December 14, 2010, 3:32 PM — This post from CNET News is a few days old, but what Greg Sandoval writes about is so amusing, I had to pass it on to ITworld readers.
On Monday I wrote about how major media companies and broadband providers are becoming increasingly resentful of video-on-demand star Netflix, which is growing revenue, profit and mindshare at a dizzying rate. But just a few years ago, hardly any of these companies took then-upstart Netflix seriously.
Including, much to its ultimate dismay, former video-rental market leader Blockbuster, which filed for Chapter 11 bankruptcy in September, its business ravaged by nimbler competitors such as Netflix and Redbox, the emergence of video-on-demand (which Netflix is now heavily betting on), strategic missteps and about $900 million in debt.
As Sandoval writes:
Blockbuster CEO John Antioco was approached in 2000 by Netflix CEO and co-founder Reed Hastings about forming a partnership, recalled (Netflix chief financial officer) Barry McCarthy in an interview he gave to the Unofficial Stanford blog two years ago. ...

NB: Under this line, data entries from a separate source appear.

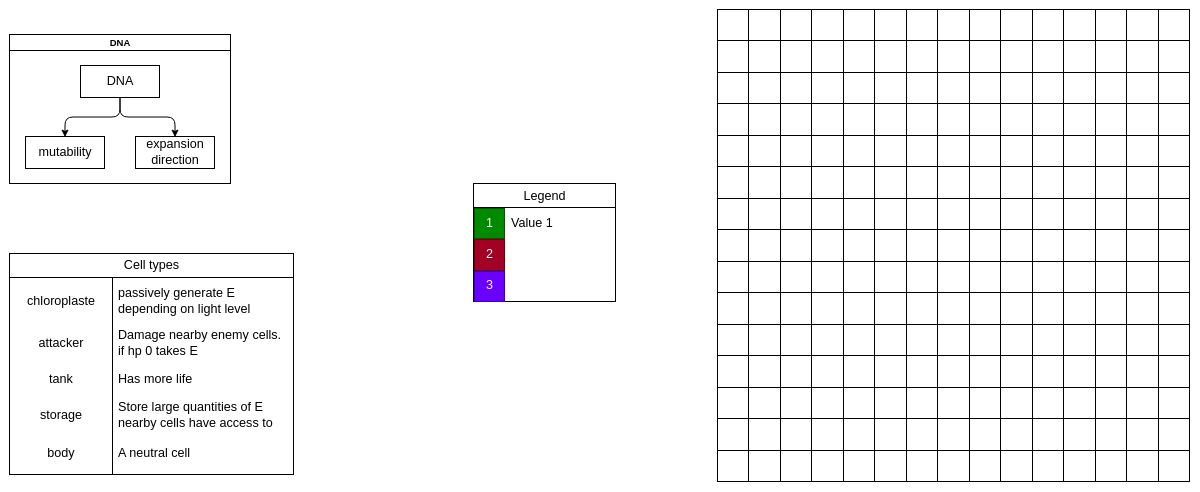
<!DOCTYPE html>
<html lang="en">
<head>
<meta charset="utf-8">
<title>Cell simulation diagram</title>
<style>
:root {
  --ink: #000;
  --paper: #fff;
  --green: #008a00;
  --green-edge: #005700;
  --red: #a20025;
  --red-edge: #6f0000;
  --violet: #6a00ff;
  --violet-edge: #3700cc;
}
* { box-sizing: border-box; margin: 0; padding: 0; }
html, body { width: 1200px; height: 492px; overflow: hidden; }
body {
  position: relative;
  background: var(--paper);
  color: var(--ink);
  font: 12.6px/15.7px "Liberation Sans", Arial, sans-serif;
}
.panel { position: absolute; border: 1px solid var(--ink); }
.panel h2 {
  display: flex;
  align-items: center;
  justify-content: center;
  font-size: 12.6px;
  font-weight: 400;
  border-bottom: 1px solid var(--ink);
}

.dna { left: 9px; top: 34px; width: 222px; height: 150px; }
.dna h2 { height: 16px; font-size: 9.5px; font-weight: 700; }
.node {
  position: absolute;
  display: flex;
  align-items: center;
  justify-content: center;
  width: 80px;
  height: 33px;
  text-align: center;
  border: 1px solid var(--ink);
}
.node-root { left: 70px; top: 30px; }
.node-mutability { left: 15px; top: 101px; }
.node-direction { left: 125px; top: 101px; }
.connectors { position: absolute; left: 0; top: 0; }

.cell-types { left: 9px; top: 253px; width: 285px; height: 222px; }
.cell-types h2 { height: 24px; }
.cell-types dl {
  display: grid;
  grid-template-columns: 103px 1fr;
  grid-template-rows: 47px 37px 36px 35px 41px;
}
.cell-types dt, .cell-types dd { display: flex; align-items: center; }
.cell-types dt { justify-content: center; border-right: 1px solid var(--ink); }
.cell-types dd { padding-left: 5px; white-space: nowrap; }

.legend { left: 473px; top: 183px; width: 143px; height: 119px; }
.legend h2 { height: 24px; padding-top: 2px; }
.legend ul { list-style: none; }
.legend li { display: flex; align-items: center; gap: 6px; height: 31.3px; }
.swatch {
  display: flex;
  align-items: center;
  justify-content: center;
  width: 31px;
  height: 100%;
  color: var(--paper);
  border: 1px solid;
}
.swatch b { font-weight: 400; color: var(--paper); }
.swatch-green { background: var(--green); border-color: var(--green-edge); }
.swatch-red { background: var(--red); border-color: var(--red-edge); }
.swatch-violet { background: var(--violet); border-color: var(--violet-edge); }

.board { position: absolute; left: 717px; top: 9px; }
</style>
</head>
<body>

<section class="panel dna">
  <h2>DNA</h2>
  <svg class="connectors" width="220" height="148" fill="none" stroke="#000" aria-hidden="true">
    <defs>
      <path id="arrowhead" d="M0 0l-3-6 3 1.5 3-1.5z" fill="#000"/>
    </defs>
    <path d="M110 62v12q0 8-8 8H63q-8 0-8 8v8"/>
    <path d="M110 62v12q0 8 8 8h39q8 0 8 8v8"/>
    <use href="#arrowhead" x="55" y="101"/>
    <use href="#arrowhead" x="165" y="101"/>
  </svg>
  <div class="node node-root">DNA</div>
  <div class="node node-mutability">mutability</div>
  <div class="node node-direction">expansion<br>direction</div>
</section>

<section class="panel cell-types">
  <h2>Cell types</h2>
  <dl>
    <dt>chloroplaste</dt>
    <dd>passively generate E<br>depending on light level</dd>
    <dt>attacker</dt>
    <dd>Damage nearby enemy cells.<br>if hp 0 takes E</dd>
    <dt>tank</dt>
    <dd>Has more life</dd>
    <dt>storage</dt>
    <dd>Store large quantities of E<br>nearby cells have access to</dd>
    <dt>body</dt>
    <dd>A neutral cell</dd>
  </dl>
</section>

<section class="panel legend">
  <h2>Legend</h2>
  <ul>
    <li><span class="swatch swatch-green"><b>1</b></span>Value 1</li>
    <li><span class="swatch swatch-red"><b>2</b></span></li>
    <li><span class="swatch swatch-violet"><b>3</b></span></li>
  </ul>
</section>

<svg class="board" width="474" height="474" role="img" aria-label="Empty board of 15 by 15 cells">
  <defs>
    <path id="columns" d="M0 0V472M31 0V472M63 0V472M94 0V472M126 0V472M157 0V472M189 0V472M220 0V472M252 0V472M283 0V472M315 0V472M346 0V472M378 0V472M409 0V472M441 0V472M472 0V472" stroke="#000" stroke-linecap="square"/>
  </defs>
  <g transform="translate(.5 .5)">
    <use href="#columns"/>
    <use href="#columns" transform="matrix(0 1 1 0 0 0)"/>
  </g>
</svg>

</body>
</html>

"I remembered getting on a plane, I think sometime in 2000, with Reed [Hastings] and [Netflix co-founder] Marc Randolph and flying down to Dallas, Texas and meeting with John Antioco," McCarthy said in the (podcast) interview. "Reed had the chutzpah to propose to them that we run their brand online and that they run [our] brand in the stores and they just about laughed us out of their office. At least initially, they thought we were a very small niche business. Gradually over time, as we grew our market, his thinking evolved but initially they ignored us and that was much to our advantage."
There's an understatement for you.

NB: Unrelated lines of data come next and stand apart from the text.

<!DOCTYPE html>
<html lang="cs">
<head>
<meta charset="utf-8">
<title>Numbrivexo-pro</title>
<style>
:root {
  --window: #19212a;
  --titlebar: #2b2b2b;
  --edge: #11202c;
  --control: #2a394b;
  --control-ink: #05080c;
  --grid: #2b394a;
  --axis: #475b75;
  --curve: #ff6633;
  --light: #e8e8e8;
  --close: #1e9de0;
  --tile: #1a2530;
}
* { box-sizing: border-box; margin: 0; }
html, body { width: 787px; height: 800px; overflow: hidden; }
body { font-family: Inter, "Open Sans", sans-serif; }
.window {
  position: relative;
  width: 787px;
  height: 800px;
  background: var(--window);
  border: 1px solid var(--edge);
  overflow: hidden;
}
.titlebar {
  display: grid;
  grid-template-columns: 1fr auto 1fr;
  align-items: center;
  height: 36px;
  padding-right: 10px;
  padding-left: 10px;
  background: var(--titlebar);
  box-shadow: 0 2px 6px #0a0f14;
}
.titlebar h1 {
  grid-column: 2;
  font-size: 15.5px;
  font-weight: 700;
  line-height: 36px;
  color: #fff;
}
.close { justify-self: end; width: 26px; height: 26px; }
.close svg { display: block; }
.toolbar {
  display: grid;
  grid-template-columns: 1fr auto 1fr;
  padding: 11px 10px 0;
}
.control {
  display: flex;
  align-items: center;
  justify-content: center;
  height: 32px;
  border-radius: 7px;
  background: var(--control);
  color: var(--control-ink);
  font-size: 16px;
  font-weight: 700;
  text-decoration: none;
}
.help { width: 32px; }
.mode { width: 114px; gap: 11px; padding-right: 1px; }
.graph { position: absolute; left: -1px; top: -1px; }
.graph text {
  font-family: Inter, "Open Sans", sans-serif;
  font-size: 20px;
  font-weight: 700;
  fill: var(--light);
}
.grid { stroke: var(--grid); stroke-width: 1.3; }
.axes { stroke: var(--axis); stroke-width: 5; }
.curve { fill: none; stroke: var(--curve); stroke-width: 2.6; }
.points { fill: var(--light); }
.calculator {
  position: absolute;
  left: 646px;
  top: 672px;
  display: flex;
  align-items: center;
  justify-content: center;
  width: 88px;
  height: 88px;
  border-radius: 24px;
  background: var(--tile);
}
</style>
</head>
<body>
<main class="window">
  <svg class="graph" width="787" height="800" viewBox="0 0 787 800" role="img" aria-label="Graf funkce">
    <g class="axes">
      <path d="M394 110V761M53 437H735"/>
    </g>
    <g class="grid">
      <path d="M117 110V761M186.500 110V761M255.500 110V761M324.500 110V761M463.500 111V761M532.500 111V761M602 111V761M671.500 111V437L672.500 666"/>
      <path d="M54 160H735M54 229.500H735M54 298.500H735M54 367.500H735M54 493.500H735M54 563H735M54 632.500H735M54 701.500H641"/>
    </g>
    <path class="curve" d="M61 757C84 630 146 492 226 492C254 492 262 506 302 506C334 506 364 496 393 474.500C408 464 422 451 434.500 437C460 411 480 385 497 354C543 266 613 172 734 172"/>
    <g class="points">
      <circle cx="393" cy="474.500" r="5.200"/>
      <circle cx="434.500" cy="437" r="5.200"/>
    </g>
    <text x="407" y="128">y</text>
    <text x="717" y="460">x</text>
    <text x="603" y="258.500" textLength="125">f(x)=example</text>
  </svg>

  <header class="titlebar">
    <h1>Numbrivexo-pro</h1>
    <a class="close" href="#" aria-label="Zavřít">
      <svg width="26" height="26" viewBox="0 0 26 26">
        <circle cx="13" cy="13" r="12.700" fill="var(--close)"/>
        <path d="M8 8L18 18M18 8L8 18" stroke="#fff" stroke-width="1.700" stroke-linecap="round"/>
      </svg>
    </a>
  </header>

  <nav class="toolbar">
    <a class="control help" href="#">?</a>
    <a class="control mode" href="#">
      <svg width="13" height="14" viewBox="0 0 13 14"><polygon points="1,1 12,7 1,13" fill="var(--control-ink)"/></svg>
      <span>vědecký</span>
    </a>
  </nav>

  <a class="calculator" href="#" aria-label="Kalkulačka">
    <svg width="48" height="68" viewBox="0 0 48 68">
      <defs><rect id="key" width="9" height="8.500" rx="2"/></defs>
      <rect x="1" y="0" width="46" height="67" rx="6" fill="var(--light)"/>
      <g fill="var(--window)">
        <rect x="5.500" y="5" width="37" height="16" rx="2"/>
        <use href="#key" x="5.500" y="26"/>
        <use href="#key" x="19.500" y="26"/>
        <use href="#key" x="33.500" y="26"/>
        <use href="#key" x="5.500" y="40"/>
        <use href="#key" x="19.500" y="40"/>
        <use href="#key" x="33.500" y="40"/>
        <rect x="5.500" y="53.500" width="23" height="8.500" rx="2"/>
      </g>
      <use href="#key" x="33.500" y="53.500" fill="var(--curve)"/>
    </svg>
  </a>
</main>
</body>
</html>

By the way, Antioco came under fire from financier and new Blockbuster board member Carl Icahn in 2005 for his outrageous compensation, which topped $51 million in 2004 alone. The dispute between the two men spelled the beginning of the end for Antioco, who left Blockbuster just two years later, probably with a bruised ego and definitely with a $24.7 million severance package, which would render any bruised ego slightly more tolerable.
Since then, of course, things have only gotten worse for Blockbuster. But Sandoval's post takes us back to a time when laughter (and arrogance) filled the conference rooms and corner offices of the now-humbled video rental chain.